As mothers of school-age children, we all experience morning chaos, but do we get a chance to connect with our kids before they go to school? I have learned that getting six kids out the door by 7:30 a.m. almost always turns my house into an impressive mess. One that I get to clean up when I return home shortly after. From the time we all get up, to the time we slam the front door shut, I am often keeping the kids on track with brushing their teeth, giving the baby her bottle, and filling lunch boxes.
Our mornings tend to be lively and a little chaotic before we line up in our entryway to pile into our big suburban. I am usually so exhausted from being up with the baby at night, and I am still in my pajamas with my mental checklist for the day bouncing around in my head.
This is my first year with four kids in elementary school. We have a third grader, first grader and two kindergartners. My four-year-old son and six-month-old foster daughter have the privilege of waking up early, riding in the car, and coming back home with me. When I get back home with them, I’m a little more awake and head over to my anticipated cup of coffee.
I don’t mind the morning chaos, really. The kids all work together, and frankly I am impressed that we get to school on time every day. But what doesn’t sit well with me is how I don’t connect with my kids before they leave. If they are eating breakfast, I am packing lunches or checking the calendar for who has library day. It bothers me that the kids hop out of the car in the school drop-off line after a rushed start to their day. I don’t want them going to school all day with the only interaction with me being that I scooted them along from task to task.
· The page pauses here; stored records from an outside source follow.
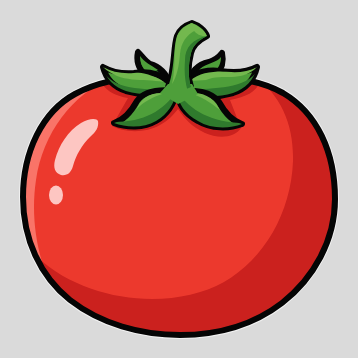
<!DOCTYPE html>
<html lang="en">
<head>
<meta charset="utf-8">
<title>Tomato</title>
<style>
:root {
  --backdrop: #dadada;
  --ink: #050505;
  --skin: #ec392d;
  --skin-shade: #cb211e;
  --skin-rim: #f97468;
  --shine: #fdc6c2;
  --leaf: #4e9f3a;
  --leaf-light: #73b84e;
  --leaf-dark: #2f7a2d;
}
html, body { margin: 0; height: 100%; overflow: hidden; background: var(--backdrop); }
svg { display: block; width: 358px; height: 358px; }
.backdrop { fill: var(--backdrop); }
.skin { fill: var(--skin); }
.skin-shade { fill: var(--skin-shade); }
.skin-rim { fill: var(--skin-rim); }
.shine { fill: var(--shine); }
.body-outline { fill: none; stroke: var(--ink); stroke-width: 6; }
.leaf { fill: var(--leaf); }
.leaf-back { fill: var(--leaf-dark); }
.leaf-light { fill: var(--leaf-light); }
.leaf-dark { fill: var(--leaf-dark); }
.outlined { stroke: var(--ink); stroke-width: 6; stroke-linejoin: round; stroke-linecap: round; }
.halo { fill: none; stroke: #f2f2f2; stroke-width: 8; }
</style>
</head>
<body>
<svg viewBox="0 0 358 358" role="img" aria-label="Cartoon tomato with green leaves">
  <defs>
    <path id="body-shape" d="M179 79C214 75 252 76 283 93C317 113 335 152 335 199C335 240 314 278 282 303C252 326 217 335 180 335C141 335 101 324 70 300C40 276 23 239 23 197C23 152 42 112 75 94C105 78 143 75 179 79Z"/>
    <path id="leaf-left" d="M176 91C164 72 148 71 134 73C122 74 112 72 103 67C106 79 114 87 126 91C140 95 158 96 176 91Z"/>
    <path id="leaf-right" d="M180 91C190 73 204 69 220 71C234 73 246 73 257 67C254 80 245 89 233 93C216 98 198 97 180 91Z"/>
    <path id="leaf-front-left" d="M177 91C160 89 144 91 137 101C131 112 124 120 114 123C127 128 144 128 156 121C168 114 174 104 177 91Z"/>
    <path id="leaf-front-right" d="M177 91C194 89 212 92 219 102C225 113 232 121 242 124C229 129 211 129 198 121C185 114 178 104 177 91Z"/>
    <path id="stem" d="M168 87C175 70 173 48 177 36C180 28 186 25 192 23C198 25 205 30 207 36C199 40 193 45 191 53C188 65 188 78 191 87C184 91 174 91 168 87Z"/>
    <clipPath id="body-clip"><use href="#body-shape"/></clipPath>
    <clipPath id="leaf-left-clip"><use href="#leaf-left"/></clipPath>
    <clipPath id="leaf-right-clip"><use href="#leaf-right"/></clipPath>
    <clipPath id="leaf-front-left-clip"><use href="#leaf-front-left"/></clipPath>
    <clipPath id="leaf-front-right-clip"><use href="#leaf-front-right"/></clipPath>
    <clipPath id="stem-clip"><use href="#stem"/></clipPath>
  </defs>

  <rect class="backdrop" width="358" height="358"/>

  <g id="body">
    <use href="#body-shape" class="halo"/>
    <use href="#body-shape" class="skin"/>
    <g clip-path="url(#body-clip)">
      <path class="skin-shade" d="M254 76C280 94 294 124 293 161C291 213 264 259 224 282C172 311 87 303 37 257L15 235V345H345V70Z"/>
      <path class="skin-rim" d="M112 78C72 94 43 133 36 180C32 207 34 234 42 262C28 250 18 225 18 190C18 130 55 82 112 78Z"/>
      <path class="skin-shade" d="M102 84C108 92 116 96 128 98L112 126C122 132 145 134 160 125C168 121 174 114 178 109C184 118 192 127 205 133C218 139 235 138 241 128L230 100C246 97 256 92 260 82L180 70Z"/>
    </g>
    <path class="shine" d="M98 121C99 127 96 132 90 137C82 145 76 155 73 166C71 173 67 176 61 175C55 173 53 168 55 160C59 145 68 131 81 123C89 118 97 118 98 121Z"/>
    <ellipse class="shine" cx="56" cy="195" rx="7" ry="9.5"/>
    <use href="#body-shape" class="body-outline"/>
  </g>

  <g id="calyx">
    <path class="leaf-back outlined" d="M170 84C165 70 157 66 150 64C145 61 142 56 138 52C136 61 139 69 145 75Z"/>
    <path class="leaf-back outlined" d="M188 84C191 70 200 64 209 62C215 60 219 57 222 53C224 62 222 69 216 75Z"/>
    <path class="leaf" d="M140 56C144 62 151 65 158 70L148 73C142 68 140 62 140 56Z"/>
    <path class="leaf" d="M221 57C217 63 206 63 200 69L214 72C219 68 221 63 221 57Z"/>

    <use href="#leaf-left" class="leaf outlined"/>
    <g clip-path="url(#leaf-left-clip)">
      <path class="leaf-light" d="M103 67C119 73 144 68 164 82C142 78 121 84 103 67Z"/>
      <path class="leaf-dark" d="M104 73C118 92 148 88 176 91L160 101H110Z"/>
    </g>
    <use href="#leaf-right" class="leaf outlined"/>
    <g clip-path="url(#leaf-right-clip)">
      <path class="leaf-light" d="M190 81C207 65 237 76 257 67C242 83 222 73 206 80Z"/>
      <path class="leaf-dark" d="M256 73C240 91 211 87 180 91L200 102H250Z"/>
    </g>
    <use href="#leaf-front-left" class="leaf outlined"/>
    <g clip-path="url(#leaf-front-left-clip)">
      <path class="leaf-light" d="M165 93C148 92 141 99 136 110C144 101 153 97 165 93Z"/>
      <path class="leaf-dark" d="M114 122C144 122 163 111 177 91V130H114Z"/>
    </g>
    <use href="#leaf-front-right" class="leaf outlined"/>
    <g clip-path="url(#leaf-front-right-clip)">
      <path class="leaf-light" d="M190 93C207 92 215 100 220 110C210 102 202 97 190 93Z"/>
      <path class="leaf-dark" d="M177 91C190 111 212 122 242 123V132H180Z"/>
    </g>

    <use href="#stem" class="outlined"/>
    <use href="#stem" class="leaf"/>
    <path class="leaf" d="M168 84L192 84L198 94L178 104L160 93Z"/>
    <g clip-path="url(#stem-clip)">
      <path class="leaf-light" d="M177 36C181 28 187 25 192 23L196 30C186 35 181 43 180 54C179 66 177 76 172 84C176 68 173 49 177 36Z"/>
      <path class="leaf-dark" d="M207 36C193 39 185 47 185 60C184 73 185 82 188 92H196V45Z"/>
      <path class="leaf-light" d="M190 23C196 24 205 30 207 36C200 37 192 32 190 23Z"/>
    </g>
  </g>
</svg>
</body>
</html>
One morning a few months ago, we managed to get ready with time to spare. I almost felt lost, like I was forgetting something. But, with the hope of keeping their coats on and their hair presentable, I told the kids to find a spot on the couch so we could pray together until it was time to go.
We sat around our living room, and each child took a turn praying. The house was peaceful for a moment. I took a a deep breath and relaxed as I listened to their soft voices giving their concerns to God. I heard them ask God to help them learn at school and make good choices. I even heard them pray for each other to have a good day, and their dad to have a safe drive to work. As I finished the prayer, I felt contented knowing that we were spending quality time together before we each went our own way.
After the kids were gone, I was back in my kitchen wiping jam off of the counter, feeling happy. I had something to hold on to while I did my morning chores. I realized this was a great opportunity for us to connect at the start of our day. To my surprise, the kids loved it as much as I did, and later asked if we could do it every morning!
So now we take the last five to ten minutes before we head out the door to slow down and connect as a family. On the rare morning when we have more chaos than anticipated, we pray in the car. (And of course, the kids remind me to keep my eyes open and hands on the wheel!)
Our world thrives on busy, and it is easy to rush through the morning, grabbing a quick breakfast and throwing everything together, so we can bolt out the door. But as a mother of young children, I know that I have to slow down sometimes and connect with each one. I hope this encourages other families to think about changes they can make to connect as a family, even if it is just five minutes a day.